“…the King’s Fool, dressed exactly like Brandin, was wringing his hands over and about each other in obvious apprehension, anxiety and concern vivid in his face. By contrast, the face of the King of the Western Palm was a frigid, uncaring mask.16
Naming is crucial to this text, and Brandin has named his Fool Rhun–a deliberate pun on ruin, and also a reference to Rhun’s true identity–he is Valentin, Prince of Tigana, captured by Brandin at the battle of Deisa which forms the prologue to the tale, and believed dead by all because Brandin used his sorcery to change the appearance of another prisoner who died on the Deathwheel in Valentin’s semblance. The secret is known only to the symbiotes, King and Fool. The name Rhun is a direct reference to the Welsh story related by the first Taliesan (Gwion) ‘of the High King Rhun’s campaign against the men of the North, occasioned by the killing of Elidir: and the avenging raid and full scale invasion that followed’.17 This is Brandin’s own history, since it was Valentin who killed Brandin’s son Stefan during the latter’s raid on Tigana, thus bringing down the wrath of the sorcerer upon Tigana. Brandin’s revenge is a cruel interpretation of Yeats’s lines from “The Saint and the Hunchback”:
“A Roman Caesar is held down Under this hump;18
He has left just enough of Valentin’s noble identity so that he must suffer Brandin’s anguish at Stefan’s death in full knowledge of its terrible consequences for his own people. There is also a terrible irony in the name, since it leads to Brandin’s own ruin: in the final battle, Brandin’s draining of all of his power lifts the spell that prevents Rhun from harming his King, freeing Valentin to take the life of Brandin at the last.
These are just some of the ways in which Tigana interweaves myth and archetype with modern ideas of psychological, sexual and political power, creating a poetic structure that has real vitality and strength.
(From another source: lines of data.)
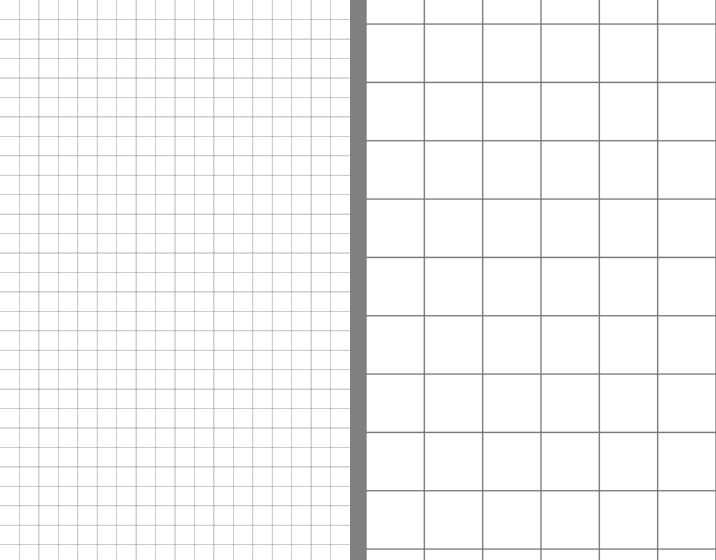
Left: the whole. Right: its middle third, enlarged.
Give the GLSL for this pattern, as a WebGL 1 fragment shader.

```glsl
precision highp float;

uniform vec2 u_resolution;

#define COLUMNS 18.0
#define LINE_WIDTH 0.0225
#define LINE_DROP 0.0125
#define SOFTNESS 1.2
#define PAPER_COLOR vec3(1.0)
#define LINE_COLOR vec3(0.45)

// Share of a filter window, centred at offset, that a ruled line covers
float lineCoverage(float offset, float window) {
  float low = max(offset - 0.5 * window, -0.5 * LINE_WIDTH);
  float high = min(offset + 0.5 * window, 0.5 * LINE_WIDTH);
  return max(high - low, 0.0) / window;
}

// Signed distance to the nearest inner line; the outer border stays open
float nearestLine(float position, float lastLine) {
  return position - clamp(floor(position + 0.5), 1.0, lastLine);
}

void main() {
  // Square cells, counted from the top left corner
  float cellsPerPixel = COLUMNS / u_resolution.x;
  vec2 fromTopLeft = vec2(gl_FragCoord.x, u_resolution.y - gl_FragCoord.y);
  vec2 cell = fromTopLeft * cellsPerPixel - vec2(0.0, LINE_DROP);
  float rows = u_resolution.y * cellsPerPixel;

  // Antialiased rules in both directions
  float window = SOFTNESS * cellsPerPixel;
  float vertical = lineCoverage(nearestLine(cell.x, COLUMNS - 1.0), window);
  float horizontal = lineCoverage(nearestLine(cell.y, ceil(rows) - 1.0), window);

  // Crossing lines share one ink
  float ink = 1.0 - (1.0 - vertical) * (1.0 - horizontal);
  gl_FragColor = vec4(mix(PAPER_COLOR, LINE_COLOR, ink), 1.0);
}
```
This is a book that reflects our current sense of innocence lost: it counts the cost of power and the price of blood. It ends, intriguingly, with a creature from the book’s own mythology, when the wizard Sandre, the archer Baerd, and the musician Devin see a Riselka, whose presence is a prophecy in itself:
Three men see a riselka
One is blessed, one forks, one shall die.19
1 Guy Gavriel Kay, Tigana (Harmondsworth : Penguin, 1990). All references are to this edition.
2 It is worth recalling, in this context, that Kay worked with Christopher Tolkien on the editorial construction of The Silmarillion.
3 Kay, p. 229.
4 Dante, The Divine Comedy : 1 Hell, trans. Dorothy L. Sayers (Harmondsworth : Penguin, 1949). p.86.
5 Kay, p. 56.
6 Kay, p. 222.
7 See J.G.Frazer, The Golden Bough: A Study in Magic and Religion (London: MacMillan, 1922), p.86
8 See Robert Graves, The White Goddess: A Historical Grammar of Poetic My
th (London: Faber, 1961), p. 217.
9 Kay, p. 258
10 Kay, p. 52
11 Kay, p. 223
12 Kay, p. 223.
13 Graves, p. 127
14 Kay, p. 37
15 Kay, p. 37
16 Kay, p. 568
17 See Graves, pp. 74-5
18 W.B.Yeats, The collected poems of W.B.Yeats (London: MacMillan, 1933), p. 189
19 Kay, p. 258